So, a lot of people have never been through this. It's about 110, 120 miles from western Cuba, waiting for the eye to form. The warmest waters across the entire Atlantic are in this area. So, it underwent rapid intensification. It will probably do that again.

If you look at the watches and warnings are in place, it looks chaotic. But in pink are watches. And then we've upgraded this national hurricane center from a watch to a warning, including the Tampa area. That means 24, 36 hours, we'll have some hurricane conditions.

Computer plots still, you know, there's some variations here. So, things can still change and we see that all the time. The two main models, the American and European have been fluctuating. In fact, yesterday, Americans, now today sliding to the east. European, sliding westward. There'd be coming in better agreement.

So, the cone of uncertainty here still gives us a little bit of a wiggle room. But it goes from a category 4 to a 1. Pay no attention to the 4, Erin, because it's going to carry that surge equivalent to a category 4 right into the Tampa Bay area and all the tributaries and endless to the south of there.

BURNETT: Which is really amazing, because what you're saying here is that really the numbers that we're used to referencing 1, 2, 3, 4 actually aren't what's relevant here.

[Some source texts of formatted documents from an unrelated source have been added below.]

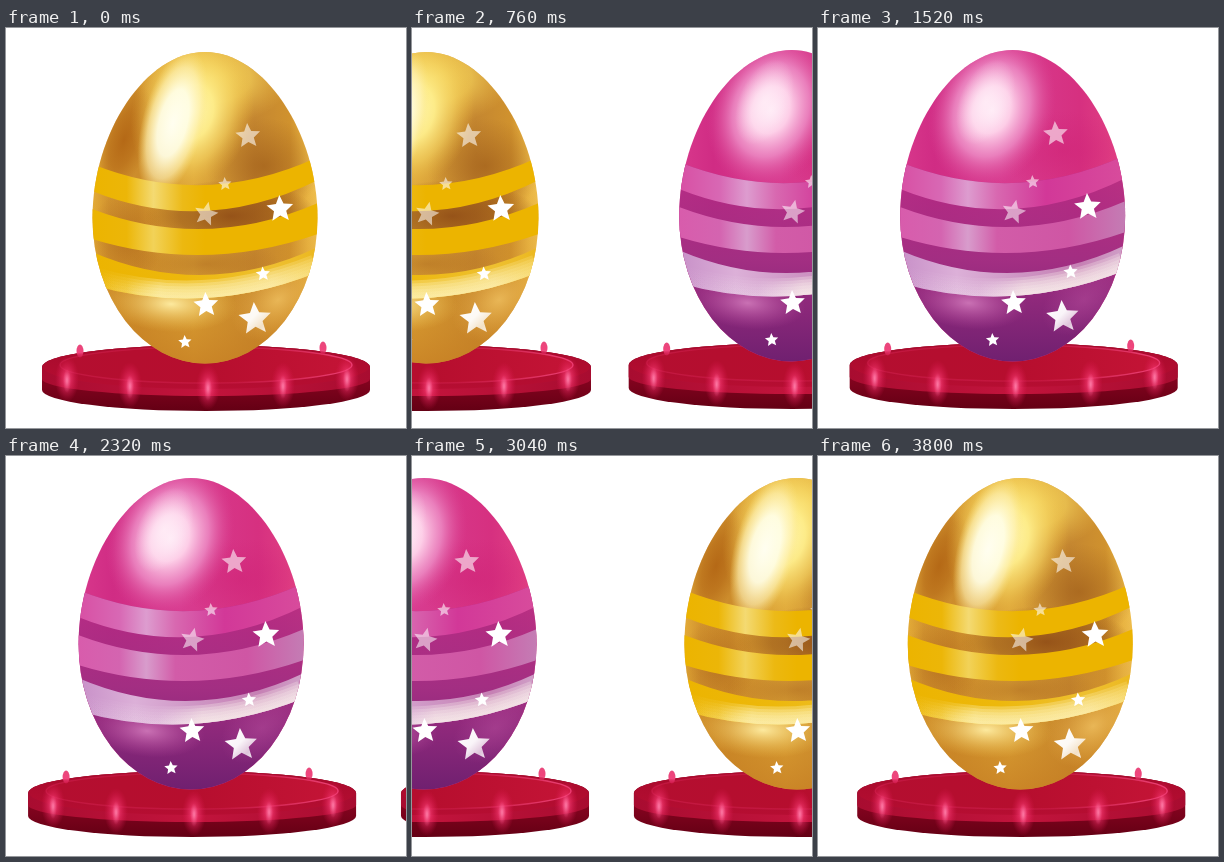
An HTML page with a canvas that plays this animation: 400 px wide and 400 px high, repeating every 4.4 s.

```html
<!DOCTYPE html>
<html lang="en">
<head>
<meta charset="utf-8">
<title>Egg carousel</title>
<style>
html, body { margin: 0; width: 100%; height: 100%; overflow: hidden; background: #fff; }
canvas { display: block; width: 400px; height: 400px; }
</style>
</head>
<body>
<canvas id="stage" width="400" height="400"></canvas>
<script>
const ctx = document.getElementById('stage').getContext('2d');
const LOOP = 4400, STEP = 40, MOVES = 38;

// x, y, radius, rotation in degrees, opacity
const STARS = [
  [242, 108, 13, -4, .58], [219, 156, 7, -4, .58], [200, 186, 12.5, 12, .55],
  [274, 181, 14, -3, 1], [257, 246, 7.5, -4, 1], [200, 277, 13, -3, 1],
  [249, 291, 17, -4, .96], [179, 314, 7, -4, 1]
];

// Stripe edges: y at left, middle and right
const STRIPES = [
  [[136, 157, 129], [163, 183, 152]],
  [[181, 201, 175], [211, 227, 206]],
  [[224, 247, 219], [257, 270, 244]]
];

const GOLD = {
  body: [[0, '#e4ac38'], [.07, '#d29430'], [.2, '#cc8c2c'], [.45, '#e0aa3c'], [.72, '#c48630'], [.88, '#d0922e'], [.96, '#eab644'], [1, '#f0c050']],
  low: [[0, 'rgba(200,130,30,0)'], [.5, 'rgba(204,136,36,.2)'], [1, 'rgba(198,126,34,.8)']],
  glows: [
    [205, 50, 80, 48, 0, [[0, 'rgba(248,220,100,.95)'], [.5, 'rgba(244,208,88,.7)'], [1, 'rgba(236,186,70,0)']]],
    [258, 138, 58, 48, 0, [[0, 'rgba(160,94,26,.7)'], [1, 'rgba(160,94,26,0)']]],
    [118, 112, 24, 58, .3, [[0, 'rgba(176,98,18,.85)'], [.5, 'rgba(176,98,18,.55)'], [1, 'rgba(176,98,18,0)']]],
    [186, 84, 60, 80, .25, [[0, '#fff6b0'], [.35, 'rgba(254,238,140,.95)'], [.65, 'rgba(246,214,100,.6)'], [1, 'rgba(230,176,56,0)']]],
    [167, 95, 31, 76, .25, [[0, '#fffef0'], [.45, 'rgba(255,254,232,.9)'], [.75, 'rgba(254,242,186,.6)'], [1, 'rgba(250,226,130,0)']]],
    [225, 188, 86, 36, 0, [[0, 'rgba(140,72,20,.85)'], [.6, 'rgba(150,84,22,.6)'], [1, 'rgba(150,84,22,0)']]],
    [120, 210, 38, 46, 0, [[0, 'rgba(168,96,24,.55)'], [1, 'rgba(168,96,24,0)']]],
    [200, 236, 76, 24, 0, [[0, 'rgba(172,104,30,.55)'], [1, 'rgba(172,104,30,0)']]],
    [165, 276, 66, 28, .05, [[0, 'rgba(255,238,164,.95)'], [1, 'rgba(240,196,80,0)']]],
    [272, 272, 52, 36, -.6, [[0, 'rgba(238,190,94,.85)'], [1, 'rgba(230,172,70,0)']]]
  ],
  bands: [
    [[0, '#ecb400'], [.15, '#ecb608'], [.27, '#f4da72'], [.4, '#ecba18'], [.5, '#ecb400'], [1, '#ecb400']],
    [[0, '#ecb400'], [.15, '#ecb608'], [.27, '#f2d258'], [.4, '#ecb810'], [.5, '#ecb400'], [1, '#ecb400']],
    [[0, '#ecb400'], [.4, '#edb80c'], [.8, '#eec030'], [1, '#ecb820']]
  ],
  sheen: [[0, 'rgba(250,232,150,0)'], [.15, 'rgba(250,232,150,.1)'], [.3, 'rgba(252,238,170,.36)'], [.8, 'rgba(252,236,170,.34)'], [1, 'rgba(250,226,130,.25)']]
};

const PINK = {
  body: [[0, '#d8388c'], [.15, '#d02c84'], [.45, '#d83c90'], [.8, '#d63080'], [1, '#e44484']],
  low: [[0, 'rgba(168,40,130,.7)'], [.45, 'rgba(160,46,130,.95)'], [1, '#702070']],
  glows: [
    [250, 125, 66, 40, 0, [[0, 'rgba(208,36,120,.6)'], [1, 'rgba(208,36,120,0)']]],
    [178, 84, 62, 80, .35, [[0, '#fff0f8'], [.3, 'rgba(255,214,236,.95)'], [.6, 'rgba(240,150,204,.75)'], [1, 'rgba(220,70,150,0)']]],
    [172, 76, 26, 45, .4, [[0, 'rgba(255,236,246,.9)'], [1, 'rgba(255,230,244,0)']]],
    [155, 277, 58, 26, .1, [[0, 'rgba(212,126,190,.85)'], [1, 'rgba(190,80,160,0)']]],
    [270, 274, 46, 30, -.6, [[0, 'rgba(176,72,152,.6)'], [1, 'rgba(176,72,152,0)']]]
  ],
  bands: [
    [[0, '#d850a4'], [.18, '#d868b4'], [.3, '#dd9ccf'], [.43, '#d868b0'], [.65, '#d23898'], [1, '#d84c9c']],
    [[0, '#d85cac'], [.18, '#d464b0'], [.3, '#d89ccc'], [.43, '#d25ca8'], [.75, '#cf56a4'], [1, '#c47cb4']],
    [[0, '#c890c8'], [.25, '#dcb0d8'], [.5, '#cf98c6'], [.8, '#c680b4'], [1, '#d0a0c8']]
  ],
  sheen: [[0, 'rgba(240,220,236,0)'], [.35, 'rgba(240,220,236,.1)'], [.55, 'rgba(246,232,232,.34)'], [1, 'rgba(246,232,232,.3)']]
};

function addStops(g, stops) {
  for (const [p, c] of stops) g.addColorStop(p, c);
  return g;
}

function linear(x0, y0, x1, y1, stops) {
  return addStops(ctx.createLinearGradient(x0, y0, x1, y1), stops);
}

function glow(x, y, rx, ry, rot, stops) {
  ctx.save();
  ctx.translate(x, y);
  ctx.rotate(rot);
  ctx.scale(rx, ry);
  ctx.fillStyle = addStops(ctx.createRadialGradient(0, 0, 0, 0, 0, 1), stops);
  ctx.beginPath();
  ctx.arc(0, 0, 1, 0, 7);
  ctx.fill();
  ctx.restore();
}

function oval(x, y, rx, ry) {
  ctx.beginPath();
  ctx.ellipse(x, y, rx, ry, 0, 0, Math.PI * 2);
}

// Disc with straight sides between two levels
function drum(top, rTop, bottom, rBottom, fill) {
  ctx.beginPath();
  ctx.ellipse(200, top, 164, rTop, 0, Math.PI, Math.PI * 2);
  ctx.ellipse(200, bottom, 164, rBottom, 0, 0, Math.PI);
  ctx.closePath();
  ctx.fillStyle = fill;
  ctx.fill();
}

function base() {
  drum(339, 22, 362, 21, linear(0, 350, 0, 383, [[0, '#860420'], [1, '#640014']]));
  drum(339, 22, 351, 17, linear(36, 0, 364, 0, [[0, '#a80c30'], [.5, '#c2143c'], [1, '#a80c30']]));
  oval(200, 339, 163, 22);
  ctx.fillStyle = linear(0, 317, 0, 361, [[0, '#a80a2c'], [1, '#b60e32']]);
  ctx.fill();
  oval(200, 337, 146, 18);
  ctx.fillStyle = linear(54, 0, 346, 0, [[0, '#b40e30'], [.5, '#b60e2e'], [1, '#c41436']]);
  ctx.fill();
  ctx.lineWidth = 1.4;
  ctx.strokeStyle = linear(54, 0, 346, 0, [[0, 'rgba(214,36,84,.45)'], [.6, 'rgba(214,36,84,.4)'], [1, '#ee4478']]);
  ctx.stroke();

  const soft = [[0, 'rgba(255,96,148,.9)'], [.35, 'rgba(244,56,112,.62)'], [1, 'rgba(220,20,80,0)']];
  for (const [x, y] of [[61, 351], [124, 357], [202, 359], [277, 357], [341, 350]]) {
    glow(x, y, 12, 23, 0, soft);
    glow(x, y + 2, 4, 12, 0, [[0, 'rgba(255,140,178,.7)'], [1, 'rgba(255,90,146,0)']]);
  }
  for (const [x, y] of [[74, 323], [317, 320]]) {
    oval(x, y, 3.5, 6.5);
    ctx.fillStyle = linear(0, y - 7, 0, y + 7, [[0, '#e8487c'], [.6, '#f0447c'], [1, 'rgba(216,24,80,.5)']]);
    ctx.fill();
  }
}

function eggPath() {
  ctx.beginPath();
  ctx.moveTo(86.5, 190);
  ctx.bezierCurveTo(86.5, 104, 140, 24, 199, 24);
  ctx.bezierCurveTo(258, 24, 311.5, 104, 311.5, 190);
  ctx.ellipse(199, 190, 112.5, 145.5, 0, 0, Math.PI);
  ctx.closePath();
}

// Quadratic through the three edge heights
function edge([a, m, b], back) {
  const c = 2 * m - (a + b) / 2;
  if (back) {
    ctx.lineTo(312, b);
    ctx.quadraticCurveTo(199, c, 86, a);
  } else {
    ctx.moveTo(86, a);
    ctx.quadraticCurveTo(199, c, 312, b);
  }
}

function bandPath([top, bottom]) {
  ctx.beginPath();
  edge(top);
  edge(bottom, true);
  ctx.closePath();
}

function star([x, y, r, deg, alpha]) {
  ctx.beginPath();
  for (let i = 0; i < 10; i++) {
    const a = (deg - 90 + i * 36) * Math.PI / 180;
    const d = i % 2 ? r * .46 : r;
    ctx.lineTo(x + d * Math.cos(a), y + d * Math.sin(a));
  }
  ctx.closePath();
  ctx.fillStyle = r > 15
    ? linear(x - r, y - r, x + r, y + r, [[0, '#fff'], [.45, 'rgba(255,255,255,.95)'], [.7, 'rgba(255,255,255,.72)'], [1, '#fff']])
    : `rgba(255,255,255,${alpha})`;
  ctx.fill();
}

// Soft light rising from the lower edge of a stripe
function sheen(stripe, stops) {
  ctx.save();
  bandPath(stripe);
  ctx.clip();
  ctx.beginPath();
  edge(stripe[1]);
  ctx.strokeStyle = linear(87, 0, 311, 0, stops);
  for (let w = 6; w <= 36; w += 6) {
    ctx.lineWidth = w;
    ctx.stroke();
  }
  ctx.restore();
}

function egg(skin) {
  ctx.save();
  eggPath();
  ctx.clip();
  ctx.fillStyle = linear(87, 0, 311, 0, skin.body);
  ctx.fillRect(86, 23, 226, 314);

  // Deeper tone below the first stripe
  ctx.beginPath();
  edge(STRIPES[0][0]);
  ctx.lineTo(312, 337);
  ctx.lineTo(86, 337);
  ctx.closePath();
  ctx.fillStyle = linear(0, 150, 0, 335, skin.low);
  ctx.fill();

  for (const g of skin.glows) glow(...g);
  STRIPES.forEach((s, i) => {
    bandPath(s);
    ctx.fillStyle = linear(87, 0, 311, 0, skin.bands[i]);
    ctx.fill();
  });
  sheen(STRIPES[2], skin.sheen);
  ctx.restore();
  STARS.forEach(star);
}

function stand(skin, dx, dy) {
  if (dx < -370 || dx > 370) return;
  ctx.save();
  ctx.translate(dx, dy);
  base();
  egg(skin);
  ctx.restore();
}

function draw(now) {
  const t = now % LOOP;
  const count = start => Math.min(MOVES, Math.max(0, Math.floor((t - start) / STEP)));
  ctx.fillStyle = '#fff';
  ctx.fillRect(0, 0, 400, 400);
  if (t < 2320) {
    const x = -9.737 * count(0);
    stand(GOLD, x, 0);
    stand(PINK, 365.7 + x, -2);
  } else {
    const x = -9.615 * count(2280);
    stand(PINK, x - 4.3, -2);
    stand(GOLD, 368.6 + x, -2);
  }
}

function tick() {
  draw(performance.now());
  requestAnimationFrame(tick);
}
tick();
</script>
</body>
</html>
```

You're looking at something catastrophic regardless.

SATER: Yeah. Absolutely. And the big problem here is -- I mean, when you look at a category one that, is talking about winds. We're still going to have a 300 mile swath of tropical storm force winds. But it's all about the surge. So, the warnings up and down the whole coast as we're really going see it spin counterclockwise.

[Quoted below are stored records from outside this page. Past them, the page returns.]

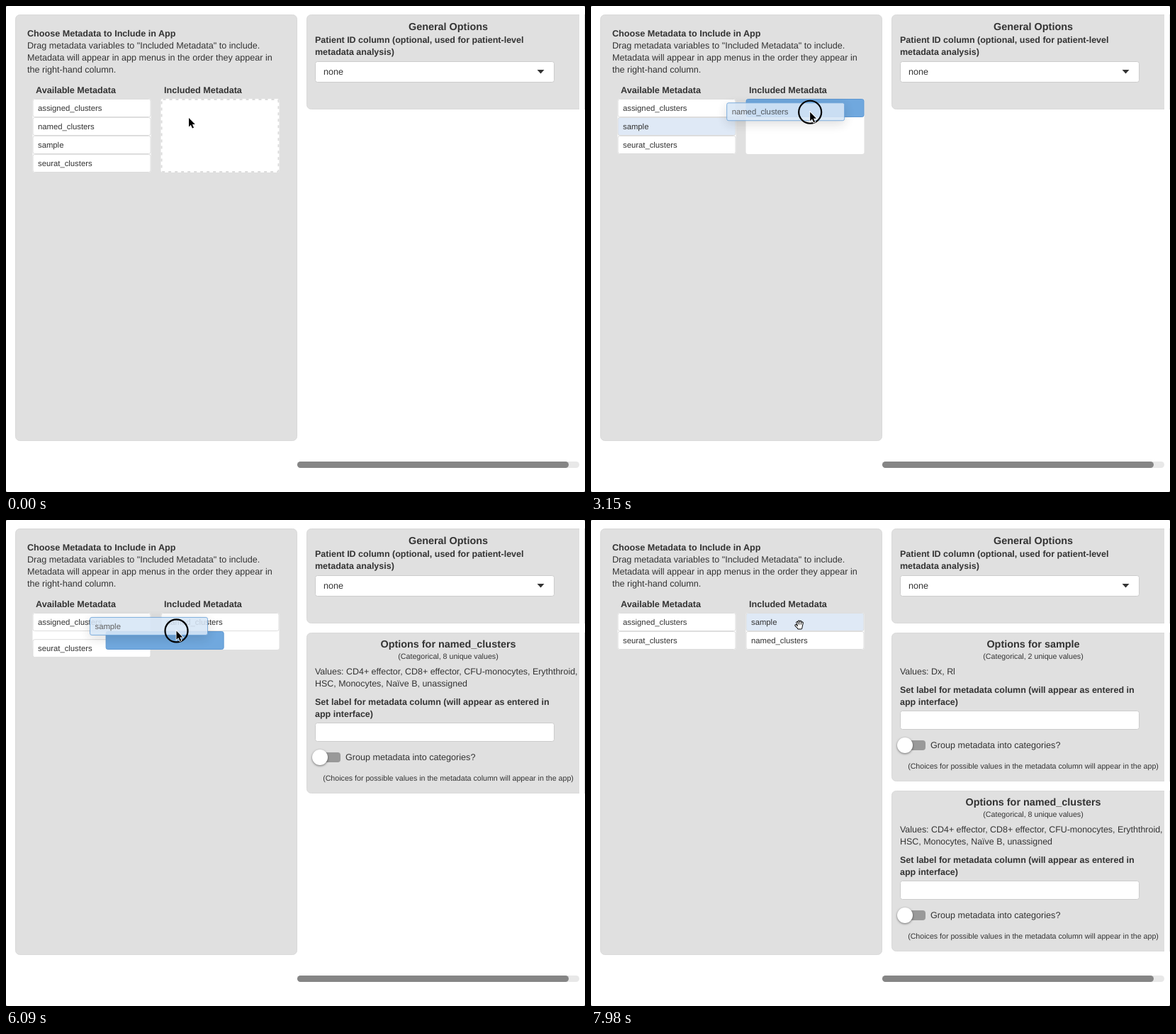
Animation, 817 px wide and 686 px high, one loop 8000 ms. Source, as an HTML page:

```html
<!DOCTYPE html>
<html lang="en">
<head>
<meta charset="utf-8">
<title>Choose metadata</title>
<style>
html, body { margin: 0; width: 100%; height: 100%; overflow: hidden; background: #777; }
svg { display: block; width: 817px; height: 686px; }
text { font: 12.6px "Liberation Sans", Arial, sans-serif; fill: #333; text-rendering: geometricPrecision; }
.b { font-weight: bold; }
.label { font-weight: bold; font-size: 12.5px; }
.title { font-weight: bold; font-size: 14.4px; text-anchor: middle; }
.values { font-size: 12.45px; }
.note { font-size: 10.65px; text-anchor: middle; }
.item { font-size: 11.3px; }
.panel { fill: #e0e0e0; stroke: #d9d9d9; }
.field { fill: #fff; stroke: #ccc; }
.row { fill: #fff; stroke: #ddd; }
.hover { fill: #dfe9f6; stroke: #ddd; }
.ghost { fill: #70a8de; stroke: #5f98d2; }
.drag { opacity: .88; filter: drop-shadow(0 4px 8px rgba(0, 0, 0, .16)); }
.drag rect { fill: #d7e6f6; stroke: #6ea3d8; }
.drag text { fill: #4a4a4a; }
.knob { fill: #fff; filter: drop-shadow(0 1px 1.5px rgba(0, 0, 0, .5)); }
</style>
</head>
<body>
<svg viewBox="0 0 817 686">
  <rect width="817" height="686" rx="2" fill="#fff"/>
  <g id="base"></g>
  <g id="options"></g>
  <rect x="809" y="8" width="7" height="610" fill="#fff"/>
  <g id="lists"></g>
</svg>
<script>
const LOOP = 8000, STEP = 70, SLIDE = 150;
const LEFT = 37.5, RIGHT = 218.5, TOP = 131, ROW = 26;
const PRESS1 = 1890, INSERT1 = 2690, DROP1 = 4060, PANEL1 = 4130;
const PRESS2 = 5740, INSERT2 = 6008, SWAP = 6250, DROP2 = 7630, PANEL2 = 7700;

const $ = id => document.getElementById(id);
const text = (x, y, s, cls = '') => `<text x="${x}" y="${y}" class="${cls}">${s}</text>`;
const rect = (x, y, w, h, rx, attrs) =>
  `<rect x="${x}" y="${y}" width="${w}" height="${h}" rx="${rx}" ${attrs}/>`;
const panel = (x, y, w, h) => rect(x + .5, y + .5, w - 1, h - 1, 6, 'class="panel"');
const rowY = i => TOP + ROW * i;

const smooth = p => p * p * (3 - 2 * p);
const easeOut = p => 1 - (1 - p) ** 3;
const clamp = p => Math.max(0, Math.min(1, p));
const slide = (t, start, a, b) => a + (b - a) * smooth(clamp((t - start) / SLIDE));

$('base').innerHTML =
  panel(13, 12, 398, 602) + panel(424, 12, 400, 134) +
  text(30, 43, 'Choose Metadata to Include in App', 'b') +
  text(30, 60, 'Drag metadata variables to "Included Metadata" to include.') +
  text(30, 77, 'Metadata will appear in app menus in the order they appear in') +
  text(30, 94, 'the right-hand column.') +
  text(42, 123, 'Available Metadata', 'b') + text(223, 123, 'Included Metadata', 'b') +
  text(624, 34, 'General Options', 'title') +
  text(436, 52, 'Patient ID column (optional, used for patient-level', 'label') +
  text(436, 69, 'metadata analysis)', 'label') +
  rect(436.5, 78.5, 337, 29, 3, 'class="field"') + text(448, 97, 'none') +
  '<path d="M749.5 90h10l-5 5.5z" fill="#333"/>' +
  rect(411, 643, 398, 9, 4.5, 'fill="#e8e8e8"') + rect(411, 643, 383, 9, 4.5, 'fill="#858585"');

function optionPanel(y, name, count, values) {
  const d = y + 17 * (values.length - 2);
  return panel(424, y, 400, d - y + 227) +
    text(624, y + 21, `Options for ${name}`, 'title') +
    text(624, y + 37, `(Categorical, ${count} unique values)`, 'note') +
    values.map((v, i) => text(436, y + 59 + 17 * i, v, 'values')).join('') +
    text(436, d + 102, 'Set label for metadata column (will appear as entered in', 'label') +
    text(436, d + 119, 'app interface)', 'label') +
    rect(436.5, d + 127.5, 337, 26, 3, 'class="field"') +
    rect(437, d + 169, 35, 14, 4, 'fill="#999"') +
    `<circle cx="443" cy="${d + 176}" r="11" class="knob"/>` +
    text(479, d + 180, 'Group metadata into categories?') +
    text(624, d + 208.5, '(Choices for possible values in the metadata column will appear in the app)', 'note');
}

const clusterPanel = y => optionPanel(y, 'named_clusters', 8,
  ['Values: CD4+ effector, CD8+ effector, CFU-monocytes, Eryththroid,',
   'HSC, Monocytes, Naïve B, unassigned']);

function options(t) {
  if (t < PANEL1) return '';
  if (t < PANEL2) return clusterPanel(159);
  return optionPanel(159, 'sample', 2, ['Values: Dx, Rl']) + clusterPanel(382);
}

// time, x, y, easing towards this point
const path = [
  [0, 258, 158], [560, 215, 153], [770, 215, 153], [1610, 154, 171],
  [1820, 154, 171], [2380, 206, 163], [2520, 206, 163], [3290, 319, 148.5],
  [3500, 319, 148.5], [3640, 319.5, 149], [3710, 319.5, 149], [3780, 320, 149],
  [4620, 320, 149], [5180, 160, 177], [5670, 160, 177], [6510, 252, 153.5, easeOut],
  [6650, 252, 153.5], [7350, 295, 147], [7910, 295, 147], [7980, 294, 148]
];

function pointer(t) {
  const i = path.findIndex(k => k[0] > t);
  if (i < 0) return path.at(-1).slice(1, 3);
  const [t0, x0, y0] = path[i - 1], [t1, x1, y1, ease = smooth] = path[i];
  const p = ease((t - t0) / (t1 - t0));
  return [x0 + (x1 - x0) * p, y0 + (y1 - y0) * p];
}

const box = (x, y, cls) => rect(x + .5, y + .5, 166, 25, 2.5, `class="${cls}"`);
const item = (name, x, y, hover) =>
  box(x, y, hover ? 'hover' : 'row') + text(x + 7.5, y + 17, name, 'item');
const list = (x, rows) => rect(x, TOP, 167, ROW * rows, 3, 'fill="#fff"');
const dragged = (name, x, y) => `<g class="drag">${item(name, x, y)}</g>`;

const arrow = '<path d="M0 0V12.4L2.8 9.8L4.9 14.6L7 13.7L4.9 9H8.8Z" stroke="#fff" stroke-width="1.6" paint-order="stroke"/>';
const fingers = 'M-3.4-3.6L-1.6 1M-.8-5.2L0 0M2-5L1.8 0M4.6-3.2L3.6 1M-5.4 .8L-2.2 4M-1.6 1H3.6L2.8 5.2H-1.6Z';
const hand = ['#000" stroke-width="3.6', '#fff" stroke-width="1.5'].map(s =>
  `<path d="${fingers}" transform="scale(.92)" fill="#fff" stroke="${s}" stroke-linecap="round" stroke-linejoin="round"/>`).join('');

function lists(t) {
  const [x, y] = pointer(t);
  const drag1 = t >= PRESS1 && t < DROP1, drag2 = t >= PRESS2 && t < DROP2;
  const rows = t < INSERT1 ? 4 : t < INSERT2 ? 3 : 2;
  const onRight = t >= DROP1 && !drag2 && x > 219;
  const onSample = t >= DROP1 && t < PRESS2 && x < 204;

  let out = list(LEFT, rows) + list(RIGHT, rows);
  if (t < INSERT1)
    out += `<rect x="219.5" y="132" width="165" height="102" rx="2" fill="none" stroke="#dcdcdc" stroke-width="2" stroke-dasharray="4 5"/>`;

  out += item('assigned_clusters', LEFT, TOP);
  const up1 = slide(t, INSERT1, 0, 1), up2 = slide(t, INSERT2, 0, 1);
  out += item('seurat_clusters', LEFT, rowY(3 - up1 - up2), drag2 && t > INSERT2 + SLIDE);

  const clusterX = slide(t, INSERT1, LEFT, RIGHT);
  const clusterY = t < SWAP ? rowY(1 - up1) : slide(t, SWAP, TOP, rowY(1));
  if (!drag1) out += item('named_clusters', clusterX, clusterY, onRight && t < PRESS2);

  const sampleX = slide(t, INSERT2, LEFT, RIGHT);
  const sampleY = t < SWAP ? rowY(2 - up1) : slide(t, SWAP, rowY(1), TOP);
  out += drag2 ? box(sampleX, sampleY, 'ghost')
    : item('sample', sampleX, sampleY, onSample || t >= DROP2 || drag1 && t > INSERT1 + SLIDE);

  if (drag1) out += box(clusterX, clusterY, 'ghost') + dragged('named_clusters', x - 118, y - 13.5);
  if (drag2) out += dragged('sample', x - 122.5, y - 19.5);
  if (drag1 || drag2)
    out += `<circle cx="${x}" cy="${y}" r="16" fill="none" stroke="#000" stroke-width="2.2"/>`;
  return out + `<g transform="translate(${x} ${y})">${onRight || onSample ? hand : arrow}</g>`;
}

let shown = -1;
function frame(now) {
  const t = Math.floor(now % LOOP / STEP) * STEP;
  if (t !== shown) {
    shown = t;
    $('options').innerHTML = options(t);
    $('lists').innerHTML = lists(t);
  }
  requestAnimationFrame(frame);
}
frame(0);
</script>
</body>
</html>
```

Here's the two models again. They were in disagreement. American in red and European in blue. You can't get a better agreement. But look how it blows up.

The problem here is it's going to slow down, Erin, we thought maybe five miles per hour. Now it's maybe two or three. That means 36 to 48 hours just off in the worst possible position to throw that surge hour after hour into the bay and every inlet and it impedes the water from it receding. It acts as a dam.

So, as the waters continue to build up which we're looking at 5 to 10, you know, 10, 15 inches of rain on top of that. So we're hoping if we can get that to jog just 30 miles off to the west, we'll have a big -- relief.

BURNETT: Huge relief.

SATER: I mean, huge relief.

BURNETT: But it is interesting. Just to emphasize what the exclamation is, 5 miles an hour is slow, 2 to 3 is really slow but twice as long that would take anywhere.

SATER: You could out walk it.

BURNETT: Yeah, yeah, and just to give everyone a sense of the differences can make such a massive difference. Thanks so much, Tom.

And next, for the first time we're learning the estimated price tag of Biden's plan to cancel student debt. And it's about double what the White House told us.


BURNETT: And, finally, the massive price tag for Biden's student debt relief package, $400 billion. That is the new estimate from the Congressional Budget Office, which did an analysis. The White House has estimated it would cost $24 billion a year. To cancel up to $20,000 of student debt for certain borrowers.

Thanks so much for joining us.

"AC360" starts now.